A few decades ago, human activity had left bluebirds thin in the trees. People introduced invasive competitors for housing—house sparrows to control pests, and starlings because Shakespeare—and compounded the problem by removing a lot of housing stock: old trees with hollows suitable for bluebird nesting. Things turned around when people started a bluebird housing project of sorts, creating birdhouses with doors sized to deny starlings entry.
Four years ago my husband and I built a small cabin, and it turns out, by leaving a small part of it unfinished, we also built a birdhouse. In the early-winter rush to finish minor details, like the exterior walls, we didn’t place a wooden cap on one section of the structural insulation panels that formed our roof. Last year some feathered thing took notice, burrowed in, and set up house.
As spring approached last year, our neighborhood bluebirds went their seasonal ways, leaving a lone male in the eastern redcedars around the cabin. During mating season it falls to the male to locate and protect a nesting site, then hop around and sing for all he’s worth until a female decides to move in. As I walked into the cabin one day, wondering what patch of real estate our male had chosen, I got my answer when he flew out of the hollow in our roof.

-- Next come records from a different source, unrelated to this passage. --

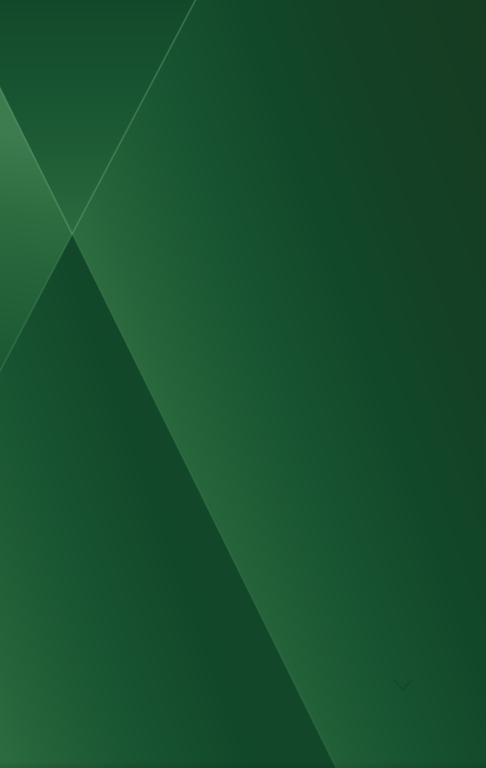
Write a Shadertoy shader that draws this background.

```glsl
// Green backdrop of four panels split by two crossing diagonal lines.
// Each panel runs its own linear gradient through one shared colour ramp,
// and the seams carry thin highlights. Lengths are in canvas heights.

#define ASPECT 0.6328
#define FALL_START vec2(0.0, 0.8854)
#define FALL_END vec2(0.4375, 0.0)
#define RISE_START vec2(0.0, 0.5169)
#define RISE_END vec2(0.2545, 1.0)
#define SLANT 0.36
#define SEAM_WIDTH 0.0008
#define SEAM_COLOR vec3(0.42, 0.65, 0.47)
#define MARK_CENTER vec2(0.5247, 0.102)

// Signed distance to the line a-b, positive on its left when facing b
float lineSide(vec2 p, vec2 a, vec2 b) {
    vec2 d = normalize(b - a);
    return dot(p - a, vec2(-d.y, d.x));
}

float segmentDistance(vec2 p, vec2 a, vec2 b) {
    vec2 ab = b - a;
    float h = clamp(dot(p - a, ab) / dot(ab, ab), 0.0, 1.0);
    return length(p - a - ab * h);
}

float ramp(float from, float to, float t) {
    return clamp((t - from) / (to - from), 0.0, 1.0);
}

// Shared palette: pale green at low t, deep forest green at high t
vec3 greenRamp(float t) {
    vec3 c = vec3(0.240, 0.485, 0.310);
    c = mix(c, vec3(0.172, 0.425, 0.248), ramp(-0.090, -0.013, t));
    c = mix(c, vec3(0.138, 0.382, 0.222), ramp(-0.013, 0.065, t));
    c = mix(c, vec3(0.098, 0.338, 0.197), ramp(0.065, 0.156, t));
    c = mix(c, vec3(0.070, 0.282, 0.165), ramp(0.156, 0.312, t));
    c = mix(c, vec3(0.078, 0.255, 0.147), ramp(0.312, 0.443, t));
    return mix(c, vec3(0.086, 0.232, 0.132), ramp(0.443, 0.633, t));
}

float seam(float d, float pixel) {
    return 1.0 - smoothstep(0.0, SEAM_WIDTH + pixel, abs(d));
}

void mainImage(out vec4 fragColor, in vec2 fragCoord) {
    vec2 p = fragCoord / iResolution.xy * vec2(ASPECT, 1.0);
    float pixel = 1.0 / iResolution.y;
    float fall = lineSide(p, FALL_START, FALL_END);
    float rise = lineSide(p, RISE_START, RISE_END);
    float aboveFall = smoothstep(-0.6 * pixel, 0.6 * pixel, fall);
    float aboveRise = smoothstep(-0.6 * pixel, 0.6 * pixel, rise);

    // Panel gradients
    float slanted = p.x - SLANT * (1.0 - p.y);
    vec3 rightPanel = greenRamp(slanted);
    vec3 lowerPanel = greenRamp(min(slanted + 0.346, 0.335));
    vec3 topPanel = greenRamp(p.y - 0.70);
    vec3 leftPanel = greenRamp(0.75 * (0.707 - p.y) - 0.1 * p.x);

    vec3 color = mix(mix(lowerPanel, rightPanel, aboveFall),
                     mix(leftPanel, topPanel, aboveFall), aboveRise);

    // Seam highlights, stronger on the upper half of the falling line
    float fallGlow = mix(0.14, 0.45, aboveRise);
    float riseGlow = mix(0.25, 0.42, aboveFall);
    color = mix(color, SEAM_COLOR, fallGlow * seam(fall, pixel));
    color = mix(color, SEAM_COLOR, riseGlow * seam(rise, pixel));

    // Faint chevron, mirrored about its axis
    vec2 q = p - MARK_CENTER;
    q.x = abs(q.x);
    float mark = segmentDistance(q, vec2(0.0), vec2(0.011, 0.012));
    color *= 1.0 - 0.12 * (1.0 - smoothstep(0.0, 0.0015 + pixel, mark));

    // Soft shade at the bottom edge
    color *= 1.0 - 0.08 * (1.0 - smoothstep(0.0, 0.01, p.y));

    fragColor = vec4(color, 1.0);
}
```
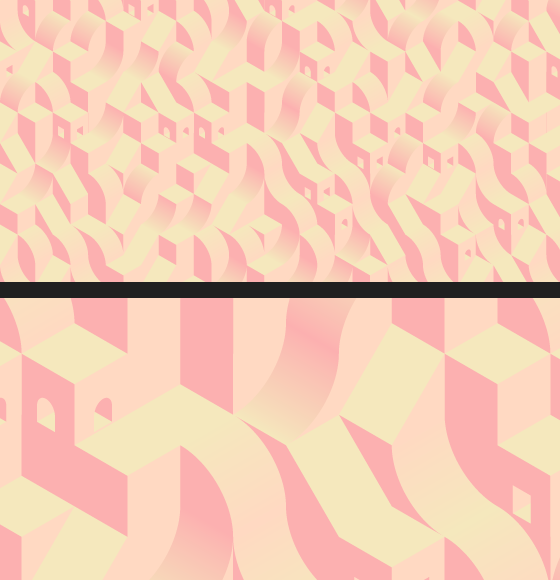
Top: the whole. Bottom: its middle third, enlarged.
A Shadertoy shader for this pattern:

```glsl
const float TILES_DOWN = 8.0;      // tile widths per canvas height
const float SIDE = 0.57735;        // edge of a hexagon one unit wide
const float ROW_OFFSET = 0.678;
const int SAMPLES = 4;             // per axis, for smooth edges

const vec3 CREAM = vec3(0.96, 0.91, 0.74);
const vec3 PEACH = vec3(1.00, 0.85, 0.76);
const vec3 PINK  = vec3(0.99, 0.69, 0.69);

float hash(vec2 p, float seed) {
    return fract(sin(dot(p, vec2(127.1, 311.7)) + seed * 74.7) * 43758.5453);
}

// Center of the pointy-topped hexagon that holds p
vec2 hexCenter(vec2 p) {
    vec2 period = vec2(1.0, 3.0 * SIDE);
    vec2 even = round(p / period) * period;
    vec2 odd = (floor(p / period) + 0.5) * period;
    return distance(p, even) < distance(p, odd) ? even : odd;
}

// A band swept from the upper left edge to the lower right edge.
// Profiles: 0 cube, 1 rounded, 2 ramp, 3 hollow, 4 inner corner
vec3 sweptBand(vec2 q, int profile, vec3 front, vec3 flank) {
    float across = 2.0 * q.x + 1.0;
    float down = 0.5 - q.y / SIDE - 0.5 * across;
    float travel = clamp(across + down, 0.0, 2.0);
    float angle = asin((travel - 1.0) * 0.70711) + 0.785398;
    float turn = clamp(angle / 1.570796, 0.0, 1.0);

    float outward = min(travel, 1.0);
    float steepness = step(1.0, travel);
    if (profile == 1) {
        outward = sin(angle);
        steepness = turn;
    } else if (profile == 2) {
        outward = 0.5 * travel;
        steepness = 0.0;
    } else if (profile == 3) {
        outward = 1.0 - cos(angle);
        steepness = 1.0 - turn;
    } else if (profile == 4) {
        outward = max(travel - 1.0, 0.0);
        steepness = step(travel, 1.0);
    }
    bool onBand = abs(across - outward - 0.5) < 0.5;
    return onBand ? mix(CREAM, front, steepness) : flank;
}

// A doorway cut in the right face, showing its jamb and floor
vec3 cutDoor(vec3 color, vec2 q, bool arched, vec3 jamb) {
    vec2 face = vec2(2.0 * q.x, q.y / SIDE + 1.0 - q.x);
    vec2 halfSize = vec2(0.17, 0.46);
    vec2 door = face - vec2(0.54, 0.03);
    float rise = halfSize.y;
    if (arched) {
        float bend = door.x / halfSize.x;
        rise -= 0.2 * (1.0 - sqrt(max(1.0 - bend * bend, 0.0)));
    }
    bool inside = abs(door.x) < halfSize.x && door.y > 0.0 && door.y < rise;
    vec3 recess = halfSize.x - door.x < door.y ? jamb : CREAM;
    return inside ? recess : color;
}

int pickProfile(float chance) {
    if (chance < 0.36) return 0;
    if (chance < 0.57) return 1;
    if (chance < 0.77) return 2;
    return chance < 0.91 ? 3 : 4;
}

vec3 blockTile(vec2 p) {
    vec2 center = hexCenter(p);
    vec2 id = round(center * vec2(2.0, 2.0 / (3.0 * SIDE)));
    vec2 q = p - center;
    vec2 mirrored = vec2(-q.x, q.y);

    int profile = pickProfile(hash(id, 1.0));
    vec3 color = hash(id, 2.0) < 0.5
        ? sweptBand(q, profile, PEACH, PINK)
        : sweptBand(mirrored, profile, PINK, PEACH);

    // Some cubes have doors on one or both faces
    if (profile == 0 && hash(id, 3.0) < 0.34) {
        bool arched = hash(id, 4.0) < 0.5;
        float faces = hash(id, 5.0);
        if (faces < 0.8) color = cutDoor(color, q, arched, PINK);
        if (faces > 0.2) color = cutDoor(color, mirrored, arched, PEACH);
    }
    return color;
}

void mainImage(out vec4 fragColor, in vec2 fragCoord) {
    vec3 sum = vec3(0.0);
    for (int i = 0; i < SAMPLES * SAMPLES; i++) {
        vec2 cell = vec2(i % SAMPLES, i / SAMPLES);
        vec2 jitter = (cell + 0.5) / float(SAMPLES) - 0.5;
        vec2 p = (fragCoord + jitter) / iResolution.y * TILES_DOWN;
        sum += blockTile(p + vec2(0.0, ROW_OFFSET));
    }
    fragColor = vec4(sum / float(SAMPLES * SAMPLES), 1.0);
}
```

A week later, I saw a female do the same. Now? I’m watching for fledglings.